Inappropriate use of digital media isn’t limited to Community House, a high-performing school located in one of Charlotte’s most affluent areas. As she started searching, Brooks quickly found questionable content posted by students in several local schools. Any student with an Internet connection is at risk of making bad judgments.
Suzanne Meeker is one of the Community House parents who was stunned by Brooks’ slideshow of area students – names and faces obscured – going online to talk dirty, act sexy, brag about drug use and make racist comments.
Meeker said that it was the racism expressed by students that shocked her the most. She said that exposure to television was responsible for fermenting those kinds of ideas in children’s minds.
Although there had been rumors that Community House’s recent adoption of a Bring Your Own Technology program was to blame for the sexting explosion, Brooks explained that away as a misunderstanding. Personal digital devices were banned during finals week to prevent cheating, and one student was disciplined for using a phone in an inappropriate way on a school bus last year, but otherwise the issues that arose were strictly off-campus.

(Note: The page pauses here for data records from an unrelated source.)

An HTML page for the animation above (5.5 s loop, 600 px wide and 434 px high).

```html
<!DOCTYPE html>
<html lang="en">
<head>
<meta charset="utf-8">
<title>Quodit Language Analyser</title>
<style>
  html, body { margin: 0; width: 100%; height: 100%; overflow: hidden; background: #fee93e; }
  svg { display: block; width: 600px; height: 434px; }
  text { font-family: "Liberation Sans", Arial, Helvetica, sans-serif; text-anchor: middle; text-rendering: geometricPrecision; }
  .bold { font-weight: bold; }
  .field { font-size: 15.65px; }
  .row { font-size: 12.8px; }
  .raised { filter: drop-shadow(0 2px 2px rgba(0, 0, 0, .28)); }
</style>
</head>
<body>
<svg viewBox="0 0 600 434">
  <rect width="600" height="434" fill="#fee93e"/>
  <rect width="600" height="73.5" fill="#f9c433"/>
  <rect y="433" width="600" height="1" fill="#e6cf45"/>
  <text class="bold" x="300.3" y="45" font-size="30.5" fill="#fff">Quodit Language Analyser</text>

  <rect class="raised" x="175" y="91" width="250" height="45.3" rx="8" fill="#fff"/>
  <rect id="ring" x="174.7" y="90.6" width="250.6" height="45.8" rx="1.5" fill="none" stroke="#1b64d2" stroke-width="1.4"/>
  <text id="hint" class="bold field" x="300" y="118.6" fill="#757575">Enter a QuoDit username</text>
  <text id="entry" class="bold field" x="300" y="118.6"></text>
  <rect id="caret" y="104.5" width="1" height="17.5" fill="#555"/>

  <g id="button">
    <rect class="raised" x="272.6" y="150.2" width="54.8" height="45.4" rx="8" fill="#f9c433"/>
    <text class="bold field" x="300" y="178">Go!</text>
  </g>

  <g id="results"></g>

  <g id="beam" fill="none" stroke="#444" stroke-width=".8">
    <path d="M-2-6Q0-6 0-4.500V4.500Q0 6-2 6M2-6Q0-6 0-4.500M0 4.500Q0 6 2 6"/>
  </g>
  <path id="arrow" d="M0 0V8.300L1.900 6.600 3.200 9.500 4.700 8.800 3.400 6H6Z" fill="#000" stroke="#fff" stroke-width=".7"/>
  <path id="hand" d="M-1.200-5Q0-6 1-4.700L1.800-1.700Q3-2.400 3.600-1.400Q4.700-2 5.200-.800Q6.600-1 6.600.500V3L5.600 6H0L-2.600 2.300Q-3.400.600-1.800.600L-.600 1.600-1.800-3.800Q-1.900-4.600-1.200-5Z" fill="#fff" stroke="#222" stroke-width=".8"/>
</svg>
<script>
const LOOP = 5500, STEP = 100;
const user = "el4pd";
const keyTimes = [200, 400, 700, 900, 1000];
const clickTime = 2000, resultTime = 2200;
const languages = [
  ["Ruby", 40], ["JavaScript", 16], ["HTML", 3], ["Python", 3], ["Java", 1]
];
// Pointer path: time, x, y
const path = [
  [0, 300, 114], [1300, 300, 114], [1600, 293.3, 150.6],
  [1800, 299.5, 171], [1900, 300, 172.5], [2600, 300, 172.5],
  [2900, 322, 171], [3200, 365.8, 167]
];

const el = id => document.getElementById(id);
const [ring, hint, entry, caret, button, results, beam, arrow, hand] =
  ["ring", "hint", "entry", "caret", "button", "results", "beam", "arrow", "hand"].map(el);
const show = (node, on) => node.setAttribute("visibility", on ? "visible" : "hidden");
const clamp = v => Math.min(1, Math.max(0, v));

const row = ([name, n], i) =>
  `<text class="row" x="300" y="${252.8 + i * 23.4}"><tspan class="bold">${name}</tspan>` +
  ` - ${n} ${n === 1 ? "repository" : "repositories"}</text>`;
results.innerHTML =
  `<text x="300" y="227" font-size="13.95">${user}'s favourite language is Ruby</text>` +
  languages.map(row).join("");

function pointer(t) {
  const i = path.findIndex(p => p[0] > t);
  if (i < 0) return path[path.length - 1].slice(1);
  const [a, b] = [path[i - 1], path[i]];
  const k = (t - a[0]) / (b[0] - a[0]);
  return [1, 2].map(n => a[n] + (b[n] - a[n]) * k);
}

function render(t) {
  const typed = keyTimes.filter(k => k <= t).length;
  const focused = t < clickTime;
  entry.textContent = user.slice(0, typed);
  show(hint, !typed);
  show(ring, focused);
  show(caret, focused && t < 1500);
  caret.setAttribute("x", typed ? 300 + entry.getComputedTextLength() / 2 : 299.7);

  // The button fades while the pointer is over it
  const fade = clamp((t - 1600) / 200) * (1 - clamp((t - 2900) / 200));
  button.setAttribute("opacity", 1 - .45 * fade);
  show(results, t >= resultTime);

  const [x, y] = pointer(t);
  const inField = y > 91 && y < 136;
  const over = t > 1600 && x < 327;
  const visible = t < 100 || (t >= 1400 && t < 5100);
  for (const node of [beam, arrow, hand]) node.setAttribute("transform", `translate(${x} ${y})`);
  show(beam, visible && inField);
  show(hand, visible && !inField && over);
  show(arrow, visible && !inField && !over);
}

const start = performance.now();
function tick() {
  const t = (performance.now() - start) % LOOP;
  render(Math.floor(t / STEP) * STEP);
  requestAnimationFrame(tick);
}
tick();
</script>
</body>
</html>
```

Kenneth Lynch, a CMS police detective who specializes in cyberissues, says the decision to let students bring their own devices to school made little difference in the number or type of incidents the department investigated.
The most egregious online misbehavior, including taking and circulating sexual photos, was already going on outside school, and that didn’t change, he said.
The CMS wireless network is restricted and monitored – though students with a data plan can shift to their own mobile Internet connection during school time. Brooks says her faculty started looking for that while students were using their devices in class.